A few miles outside of the mountain town of Takayama, the Hida Folk Village (or Hida no Sato) provides an excellent example of how the area’s residents lived in years past.
Alright, a bit of a boring intro (my creative juices just aren’t flowing today) but this place is anything but.
Over 30 houses from all over the Hida region were dismantled and reassembled here. While architecturally fascinating in many ways, their high slanted roofs (the gassho-zukuri or praying hands style) and numerous irori (hearths) only served to reinforce one main thing – winters here are cold and it snows. A lot. Slanted roofs let the snow slide off easily and fires keep the house warm and dry, avoiding mold in the wood and straw ceilings. Thankfully, a few of the homes had the coals lit when I visited on a VERY chilly November day.

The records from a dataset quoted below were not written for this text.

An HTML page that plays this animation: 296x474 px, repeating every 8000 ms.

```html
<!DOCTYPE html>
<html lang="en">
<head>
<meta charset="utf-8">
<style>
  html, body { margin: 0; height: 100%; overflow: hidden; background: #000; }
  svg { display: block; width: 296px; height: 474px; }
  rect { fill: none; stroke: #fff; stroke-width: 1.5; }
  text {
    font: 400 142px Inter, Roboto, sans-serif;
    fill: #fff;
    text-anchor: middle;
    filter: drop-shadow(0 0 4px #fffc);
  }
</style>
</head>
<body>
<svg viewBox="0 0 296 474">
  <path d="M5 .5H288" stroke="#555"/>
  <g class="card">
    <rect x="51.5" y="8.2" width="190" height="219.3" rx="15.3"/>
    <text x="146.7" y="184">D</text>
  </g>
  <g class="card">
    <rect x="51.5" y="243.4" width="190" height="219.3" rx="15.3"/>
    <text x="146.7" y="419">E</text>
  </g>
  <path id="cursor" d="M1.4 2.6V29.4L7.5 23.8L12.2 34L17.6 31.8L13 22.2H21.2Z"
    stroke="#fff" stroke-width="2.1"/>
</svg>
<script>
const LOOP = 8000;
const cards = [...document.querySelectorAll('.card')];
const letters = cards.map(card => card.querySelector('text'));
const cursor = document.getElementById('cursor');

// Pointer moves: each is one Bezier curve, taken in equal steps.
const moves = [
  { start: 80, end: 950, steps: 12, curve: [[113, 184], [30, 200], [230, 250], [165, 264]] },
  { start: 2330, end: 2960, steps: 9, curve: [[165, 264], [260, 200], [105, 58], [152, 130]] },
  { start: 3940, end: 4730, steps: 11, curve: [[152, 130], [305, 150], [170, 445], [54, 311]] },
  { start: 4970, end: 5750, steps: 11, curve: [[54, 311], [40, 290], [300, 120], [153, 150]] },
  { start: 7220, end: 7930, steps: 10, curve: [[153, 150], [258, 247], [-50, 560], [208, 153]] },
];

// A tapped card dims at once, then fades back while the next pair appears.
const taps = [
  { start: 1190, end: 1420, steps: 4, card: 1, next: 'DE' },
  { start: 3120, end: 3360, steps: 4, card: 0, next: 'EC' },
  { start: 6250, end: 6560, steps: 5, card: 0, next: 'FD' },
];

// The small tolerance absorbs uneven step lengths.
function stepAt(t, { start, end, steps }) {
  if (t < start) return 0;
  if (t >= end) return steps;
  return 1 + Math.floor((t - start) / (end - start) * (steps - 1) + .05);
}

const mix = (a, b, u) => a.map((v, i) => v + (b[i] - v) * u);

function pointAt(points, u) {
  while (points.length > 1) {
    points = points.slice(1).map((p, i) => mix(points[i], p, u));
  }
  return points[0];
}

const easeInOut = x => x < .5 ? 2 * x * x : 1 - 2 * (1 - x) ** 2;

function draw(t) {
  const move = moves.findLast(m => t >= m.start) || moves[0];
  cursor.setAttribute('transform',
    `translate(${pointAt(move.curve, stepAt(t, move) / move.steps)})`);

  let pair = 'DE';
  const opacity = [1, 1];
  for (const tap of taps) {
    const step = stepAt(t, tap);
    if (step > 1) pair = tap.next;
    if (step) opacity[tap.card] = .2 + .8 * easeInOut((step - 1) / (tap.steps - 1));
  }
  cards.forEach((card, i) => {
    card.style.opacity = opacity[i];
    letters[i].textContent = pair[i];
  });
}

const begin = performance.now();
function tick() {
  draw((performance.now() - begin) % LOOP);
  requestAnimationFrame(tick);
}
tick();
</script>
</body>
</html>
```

Older kids will enjoy the chance to participate in the hands-on craft sessions. Try your hand at dipping candals or work with a traditional sandalmaker to twist together your own pair of zori. Schedules are posted at the front gate, though be aware that workshops run more frequently in the warm weather (it’s hard to be crafty when you can’t feel your hands).
For younger kids, the park provides plenty of space to run around. Circle the pond and feed the ducks or climb the stairs to the hillside shrine. There are plenty of buildings to peek into (shoes off) and if you’re lucky, you can time your visit to a performance on the site’s festival stage. And if little legs get too tired, the village has strollers available for use.
While this site doesn’t cater specfically to the younger crowd, there are enough activities here to make this a fun excursion for the whole family.
Check out Hida no Sato’s English website for more details including a schedule of yearly festivals on site.